PROBLEM
In the records that follow, find each line with the word "cell" and copy it.

[[ EXTRACTED DATA open ]]

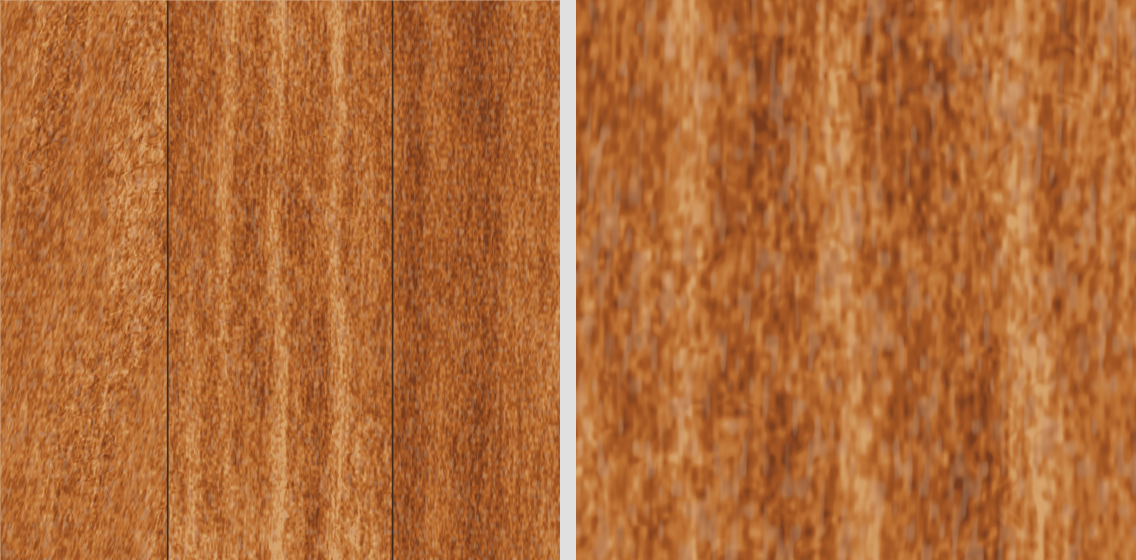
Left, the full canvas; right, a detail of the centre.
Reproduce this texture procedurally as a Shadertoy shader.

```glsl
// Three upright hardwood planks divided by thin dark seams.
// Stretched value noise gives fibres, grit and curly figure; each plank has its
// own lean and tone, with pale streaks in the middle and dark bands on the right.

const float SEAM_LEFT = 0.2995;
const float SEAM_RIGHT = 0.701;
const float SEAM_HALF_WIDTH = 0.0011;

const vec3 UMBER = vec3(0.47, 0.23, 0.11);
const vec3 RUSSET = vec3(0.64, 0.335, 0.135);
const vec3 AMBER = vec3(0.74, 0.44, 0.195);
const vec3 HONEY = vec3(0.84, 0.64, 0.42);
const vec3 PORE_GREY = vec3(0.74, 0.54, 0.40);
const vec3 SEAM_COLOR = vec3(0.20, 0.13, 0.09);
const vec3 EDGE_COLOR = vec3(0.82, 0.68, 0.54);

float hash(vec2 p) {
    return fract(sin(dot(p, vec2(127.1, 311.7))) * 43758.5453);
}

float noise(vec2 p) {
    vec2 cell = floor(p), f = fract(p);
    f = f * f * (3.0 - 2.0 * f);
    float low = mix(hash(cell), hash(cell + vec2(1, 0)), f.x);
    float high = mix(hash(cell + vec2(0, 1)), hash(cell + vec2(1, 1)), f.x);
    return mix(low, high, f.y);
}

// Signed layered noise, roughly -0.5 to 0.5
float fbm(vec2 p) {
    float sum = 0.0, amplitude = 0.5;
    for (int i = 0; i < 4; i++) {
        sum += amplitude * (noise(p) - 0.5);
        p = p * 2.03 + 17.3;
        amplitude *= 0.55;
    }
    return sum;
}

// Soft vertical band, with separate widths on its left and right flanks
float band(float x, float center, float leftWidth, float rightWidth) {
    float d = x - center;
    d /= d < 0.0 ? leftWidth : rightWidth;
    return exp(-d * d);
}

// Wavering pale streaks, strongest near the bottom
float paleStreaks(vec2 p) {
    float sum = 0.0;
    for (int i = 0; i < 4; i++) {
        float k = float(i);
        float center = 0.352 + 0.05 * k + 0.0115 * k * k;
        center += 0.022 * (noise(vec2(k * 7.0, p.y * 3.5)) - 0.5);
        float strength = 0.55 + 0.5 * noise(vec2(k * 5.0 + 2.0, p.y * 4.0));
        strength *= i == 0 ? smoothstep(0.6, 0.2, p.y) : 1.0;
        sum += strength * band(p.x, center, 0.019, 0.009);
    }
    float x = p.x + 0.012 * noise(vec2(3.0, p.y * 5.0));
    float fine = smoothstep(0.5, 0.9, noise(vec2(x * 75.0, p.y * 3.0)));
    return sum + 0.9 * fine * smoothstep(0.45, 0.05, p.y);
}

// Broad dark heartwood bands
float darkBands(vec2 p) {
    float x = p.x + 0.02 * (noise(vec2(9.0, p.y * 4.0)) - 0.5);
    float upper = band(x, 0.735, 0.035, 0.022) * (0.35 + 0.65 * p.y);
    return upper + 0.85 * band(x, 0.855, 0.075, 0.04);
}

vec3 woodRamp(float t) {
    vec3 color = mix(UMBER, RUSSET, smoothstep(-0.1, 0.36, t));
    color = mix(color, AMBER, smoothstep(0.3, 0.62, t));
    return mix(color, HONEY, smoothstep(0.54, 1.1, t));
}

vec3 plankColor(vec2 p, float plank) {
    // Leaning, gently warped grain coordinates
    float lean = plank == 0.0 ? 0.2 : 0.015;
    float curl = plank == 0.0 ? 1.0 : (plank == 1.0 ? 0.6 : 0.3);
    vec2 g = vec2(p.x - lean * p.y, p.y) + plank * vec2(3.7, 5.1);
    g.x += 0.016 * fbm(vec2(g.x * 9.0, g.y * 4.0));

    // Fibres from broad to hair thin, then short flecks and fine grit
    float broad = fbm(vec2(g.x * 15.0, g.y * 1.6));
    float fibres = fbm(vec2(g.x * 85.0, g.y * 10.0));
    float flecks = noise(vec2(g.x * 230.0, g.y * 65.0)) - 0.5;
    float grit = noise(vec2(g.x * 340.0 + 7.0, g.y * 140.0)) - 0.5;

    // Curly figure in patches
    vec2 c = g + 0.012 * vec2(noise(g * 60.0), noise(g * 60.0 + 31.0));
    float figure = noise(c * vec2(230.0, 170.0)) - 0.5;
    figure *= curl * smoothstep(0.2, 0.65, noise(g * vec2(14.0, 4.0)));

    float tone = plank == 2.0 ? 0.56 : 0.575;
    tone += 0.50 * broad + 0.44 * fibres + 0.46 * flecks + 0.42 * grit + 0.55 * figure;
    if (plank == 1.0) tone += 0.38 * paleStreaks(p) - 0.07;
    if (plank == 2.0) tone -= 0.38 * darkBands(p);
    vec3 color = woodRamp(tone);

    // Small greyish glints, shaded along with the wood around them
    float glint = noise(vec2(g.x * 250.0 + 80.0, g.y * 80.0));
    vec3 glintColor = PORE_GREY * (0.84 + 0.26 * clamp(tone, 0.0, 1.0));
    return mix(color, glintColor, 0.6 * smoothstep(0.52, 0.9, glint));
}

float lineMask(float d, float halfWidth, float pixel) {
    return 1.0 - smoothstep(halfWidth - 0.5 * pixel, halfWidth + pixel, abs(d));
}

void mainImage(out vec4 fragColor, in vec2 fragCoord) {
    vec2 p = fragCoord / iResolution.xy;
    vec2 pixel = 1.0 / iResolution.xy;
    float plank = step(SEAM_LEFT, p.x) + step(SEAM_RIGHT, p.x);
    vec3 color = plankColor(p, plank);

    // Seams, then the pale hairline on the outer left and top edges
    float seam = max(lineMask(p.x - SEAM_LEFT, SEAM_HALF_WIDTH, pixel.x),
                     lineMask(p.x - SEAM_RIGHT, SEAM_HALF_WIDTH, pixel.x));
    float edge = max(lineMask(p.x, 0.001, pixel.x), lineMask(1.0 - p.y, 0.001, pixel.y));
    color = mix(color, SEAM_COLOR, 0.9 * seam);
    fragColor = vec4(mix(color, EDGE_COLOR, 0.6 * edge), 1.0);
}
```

[[ EXTRACTED DATA closed ]]
[[ EXTRACTED DATA open ]]

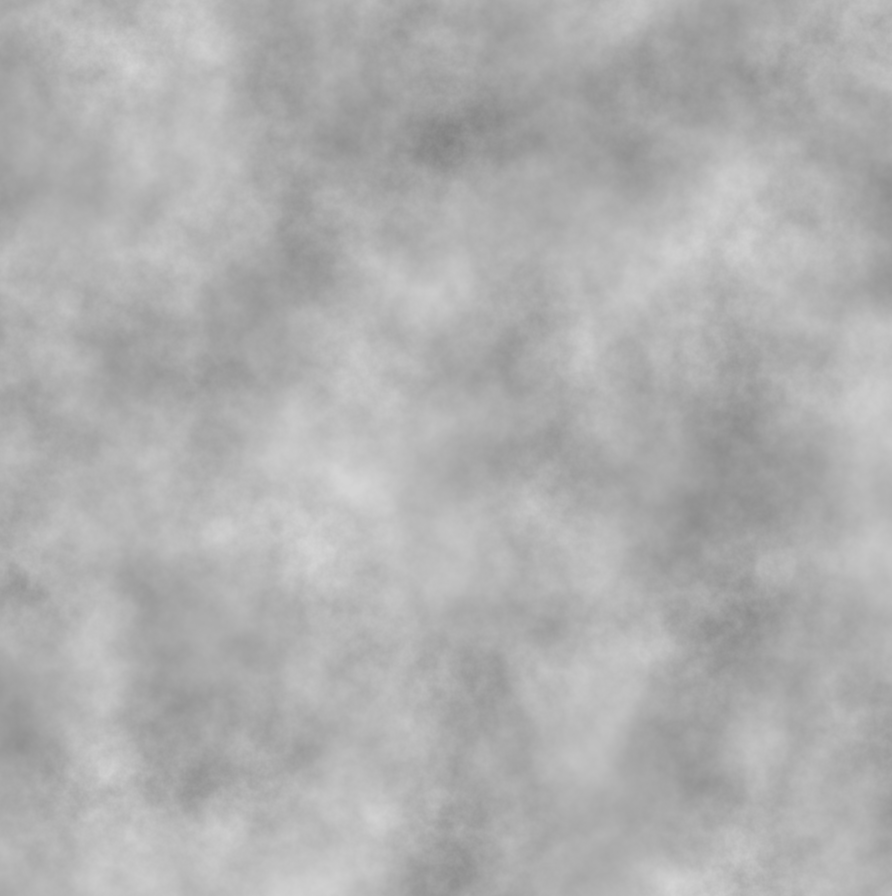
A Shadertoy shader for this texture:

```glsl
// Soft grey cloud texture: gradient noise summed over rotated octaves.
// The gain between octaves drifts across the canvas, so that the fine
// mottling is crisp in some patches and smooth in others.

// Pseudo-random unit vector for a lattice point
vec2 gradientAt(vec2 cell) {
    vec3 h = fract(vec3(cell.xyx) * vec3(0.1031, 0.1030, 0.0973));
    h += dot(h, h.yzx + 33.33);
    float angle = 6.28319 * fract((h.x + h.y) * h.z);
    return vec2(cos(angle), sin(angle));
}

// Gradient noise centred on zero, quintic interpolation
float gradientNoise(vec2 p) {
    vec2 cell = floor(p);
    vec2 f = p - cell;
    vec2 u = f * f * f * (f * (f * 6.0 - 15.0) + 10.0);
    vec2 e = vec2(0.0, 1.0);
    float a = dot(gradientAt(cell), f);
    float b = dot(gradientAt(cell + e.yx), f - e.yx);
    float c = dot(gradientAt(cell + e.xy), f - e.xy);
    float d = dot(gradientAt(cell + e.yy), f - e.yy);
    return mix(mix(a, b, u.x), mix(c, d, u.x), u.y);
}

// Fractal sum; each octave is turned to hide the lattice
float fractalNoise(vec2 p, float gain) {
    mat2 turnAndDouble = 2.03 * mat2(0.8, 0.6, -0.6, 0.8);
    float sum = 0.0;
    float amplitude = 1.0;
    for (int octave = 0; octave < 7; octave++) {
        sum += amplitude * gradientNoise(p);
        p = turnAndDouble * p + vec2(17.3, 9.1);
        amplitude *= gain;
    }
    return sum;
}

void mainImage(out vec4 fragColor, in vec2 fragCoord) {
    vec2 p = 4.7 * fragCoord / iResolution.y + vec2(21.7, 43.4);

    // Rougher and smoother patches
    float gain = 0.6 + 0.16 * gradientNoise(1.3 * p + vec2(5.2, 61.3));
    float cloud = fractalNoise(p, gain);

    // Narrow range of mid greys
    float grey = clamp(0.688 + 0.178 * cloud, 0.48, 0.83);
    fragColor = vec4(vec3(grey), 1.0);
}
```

[[ EXTRACTED DATA closed ]]

OUTPUT OF THE EXERCISE
    vec2 cell = floor(p), f = fract(p);
    float low = mix(hash(cell), hash(cell + vec2(1, 0)), f.x);
    float high = mix(hash(cell + vec2(0, 1)), hash(cell + vec2(1, 1)), f.x);
vec2 gradientAt(vec2 cell) {
    vec3 h = fract(vec3(cell.xyx) * vec3(0.1031, 0.1030, 0.0973));
    vec2 cell = floor(p);
    vec2 f = p - cell;
    float a = dot(gradientAt(cell), f);
    float b = dot(gradientAt(cell + e.yx), f - e.yx);
    float c = dot(gradientAt(cell + e.xy), f - e.xy);
    float d = dot(gradientAt(cell + e.yy), f - e.yy);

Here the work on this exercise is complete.